The NCAA faces a $50 million brain injury lawsuit alleging the organization failed in its duty to protect football players from brain injury and brain trauma. The lawsuit was filed by Julius Whittier, a former offensive lineman and tight end for the Texas Longhorns. Whittier was diagnosed with early onset Alzheimer’s disease in August 2012.
Whittier played football in the National Collegiate Athletic Association (NCAA) from 1969 to 1972. He alleges that he suffered “repeated traumatic head impacts” while playing for the University of Texas.
Among health problems linked to head injury are concussion, confusion, blurred vision, memory loss and nausea. Patients can develop signs of traumatic brain injury. Repeated trauma has been linked to latent brain injury, cognitive impairment, Chronic Traumatic Encephalopathy (CTE) and early onset Alzheimer’s disease.
The lawsuit, case number 1:14-cv-978, seeks class-action status for all former NCAA football players who played from 1960 to 2014, did not go on to play football in the NFL and have been diagnosed with brain injury or disease.

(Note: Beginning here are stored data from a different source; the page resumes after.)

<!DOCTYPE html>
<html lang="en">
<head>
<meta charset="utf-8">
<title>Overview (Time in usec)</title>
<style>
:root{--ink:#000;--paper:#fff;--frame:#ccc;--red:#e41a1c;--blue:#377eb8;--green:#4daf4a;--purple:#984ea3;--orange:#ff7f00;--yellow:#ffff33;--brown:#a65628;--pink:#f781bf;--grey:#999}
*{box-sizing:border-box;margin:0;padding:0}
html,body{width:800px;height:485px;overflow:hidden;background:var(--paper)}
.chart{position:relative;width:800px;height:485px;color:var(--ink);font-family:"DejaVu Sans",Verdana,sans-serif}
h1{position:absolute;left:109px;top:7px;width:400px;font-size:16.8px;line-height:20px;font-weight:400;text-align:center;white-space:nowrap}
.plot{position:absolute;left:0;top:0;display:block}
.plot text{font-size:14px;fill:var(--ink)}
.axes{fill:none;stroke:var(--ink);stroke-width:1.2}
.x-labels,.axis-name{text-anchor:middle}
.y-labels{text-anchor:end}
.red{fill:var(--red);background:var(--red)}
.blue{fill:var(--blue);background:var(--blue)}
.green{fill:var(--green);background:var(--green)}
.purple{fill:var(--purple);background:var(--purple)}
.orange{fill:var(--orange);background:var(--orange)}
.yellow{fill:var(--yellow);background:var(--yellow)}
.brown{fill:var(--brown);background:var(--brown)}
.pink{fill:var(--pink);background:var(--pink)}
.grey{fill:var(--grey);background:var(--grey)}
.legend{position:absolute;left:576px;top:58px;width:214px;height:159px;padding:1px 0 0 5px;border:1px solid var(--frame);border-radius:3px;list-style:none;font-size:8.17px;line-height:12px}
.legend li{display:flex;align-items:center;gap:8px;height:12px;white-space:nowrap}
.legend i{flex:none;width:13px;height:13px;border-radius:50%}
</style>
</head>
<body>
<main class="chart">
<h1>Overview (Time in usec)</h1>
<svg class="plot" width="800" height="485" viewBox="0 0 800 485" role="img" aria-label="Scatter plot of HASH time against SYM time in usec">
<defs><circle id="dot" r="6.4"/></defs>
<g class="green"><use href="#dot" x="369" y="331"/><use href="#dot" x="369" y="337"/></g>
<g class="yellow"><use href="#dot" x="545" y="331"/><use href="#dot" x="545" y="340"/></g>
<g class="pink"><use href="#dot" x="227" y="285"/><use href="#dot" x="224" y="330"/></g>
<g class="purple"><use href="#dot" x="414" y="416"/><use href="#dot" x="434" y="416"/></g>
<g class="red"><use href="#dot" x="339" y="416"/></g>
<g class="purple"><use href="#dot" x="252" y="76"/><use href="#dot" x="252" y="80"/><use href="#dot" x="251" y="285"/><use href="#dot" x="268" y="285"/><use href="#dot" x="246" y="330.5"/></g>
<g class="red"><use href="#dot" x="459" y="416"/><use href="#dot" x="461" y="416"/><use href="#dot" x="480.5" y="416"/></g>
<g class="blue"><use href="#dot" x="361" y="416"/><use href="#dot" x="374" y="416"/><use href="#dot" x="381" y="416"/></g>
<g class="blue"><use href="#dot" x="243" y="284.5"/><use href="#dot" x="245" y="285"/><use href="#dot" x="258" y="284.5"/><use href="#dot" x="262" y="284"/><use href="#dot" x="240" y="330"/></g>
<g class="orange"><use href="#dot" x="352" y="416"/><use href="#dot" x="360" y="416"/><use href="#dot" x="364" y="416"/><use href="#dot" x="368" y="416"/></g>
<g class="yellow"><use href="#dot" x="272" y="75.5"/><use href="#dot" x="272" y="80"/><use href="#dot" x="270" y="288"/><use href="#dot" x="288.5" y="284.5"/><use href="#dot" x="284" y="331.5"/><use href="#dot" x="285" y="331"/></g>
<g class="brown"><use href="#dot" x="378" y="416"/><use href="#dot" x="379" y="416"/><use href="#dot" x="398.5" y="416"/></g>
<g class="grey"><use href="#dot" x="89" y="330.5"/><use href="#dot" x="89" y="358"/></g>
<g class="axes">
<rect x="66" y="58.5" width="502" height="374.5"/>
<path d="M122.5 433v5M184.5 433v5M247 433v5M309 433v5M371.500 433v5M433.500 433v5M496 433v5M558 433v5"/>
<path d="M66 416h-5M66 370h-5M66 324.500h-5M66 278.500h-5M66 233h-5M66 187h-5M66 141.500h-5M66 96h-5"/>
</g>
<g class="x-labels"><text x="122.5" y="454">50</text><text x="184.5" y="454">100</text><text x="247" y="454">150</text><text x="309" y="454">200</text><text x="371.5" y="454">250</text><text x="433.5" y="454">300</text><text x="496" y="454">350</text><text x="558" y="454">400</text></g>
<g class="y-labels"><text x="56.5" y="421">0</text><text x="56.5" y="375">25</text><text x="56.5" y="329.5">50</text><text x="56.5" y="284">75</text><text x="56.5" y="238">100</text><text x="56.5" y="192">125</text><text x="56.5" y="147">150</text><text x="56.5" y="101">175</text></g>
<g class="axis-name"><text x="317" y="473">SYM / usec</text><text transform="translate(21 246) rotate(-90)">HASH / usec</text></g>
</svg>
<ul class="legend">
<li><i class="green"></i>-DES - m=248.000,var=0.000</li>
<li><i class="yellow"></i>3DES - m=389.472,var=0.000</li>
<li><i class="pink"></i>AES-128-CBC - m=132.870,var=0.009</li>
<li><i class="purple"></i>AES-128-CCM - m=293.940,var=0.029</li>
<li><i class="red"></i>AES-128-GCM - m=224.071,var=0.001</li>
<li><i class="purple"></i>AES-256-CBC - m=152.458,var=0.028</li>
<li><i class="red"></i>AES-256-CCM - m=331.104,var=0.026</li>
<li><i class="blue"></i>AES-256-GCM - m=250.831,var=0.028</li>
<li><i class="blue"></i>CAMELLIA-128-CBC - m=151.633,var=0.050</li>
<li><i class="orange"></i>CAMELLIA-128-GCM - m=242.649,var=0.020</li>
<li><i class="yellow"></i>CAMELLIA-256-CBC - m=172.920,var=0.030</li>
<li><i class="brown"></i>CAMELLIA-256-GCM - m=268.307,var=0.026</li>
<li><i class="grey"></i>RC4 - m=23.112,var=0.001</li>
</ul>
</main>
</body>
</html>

The NFL has been involved in its own litigation with players alleging they were put at risk of serious brain injury and not properly warned about the consequences of repeated head trauma. That lawsuit has been settled, but the proposed settlement will be reviewed in a fairness hearing before it can be approved.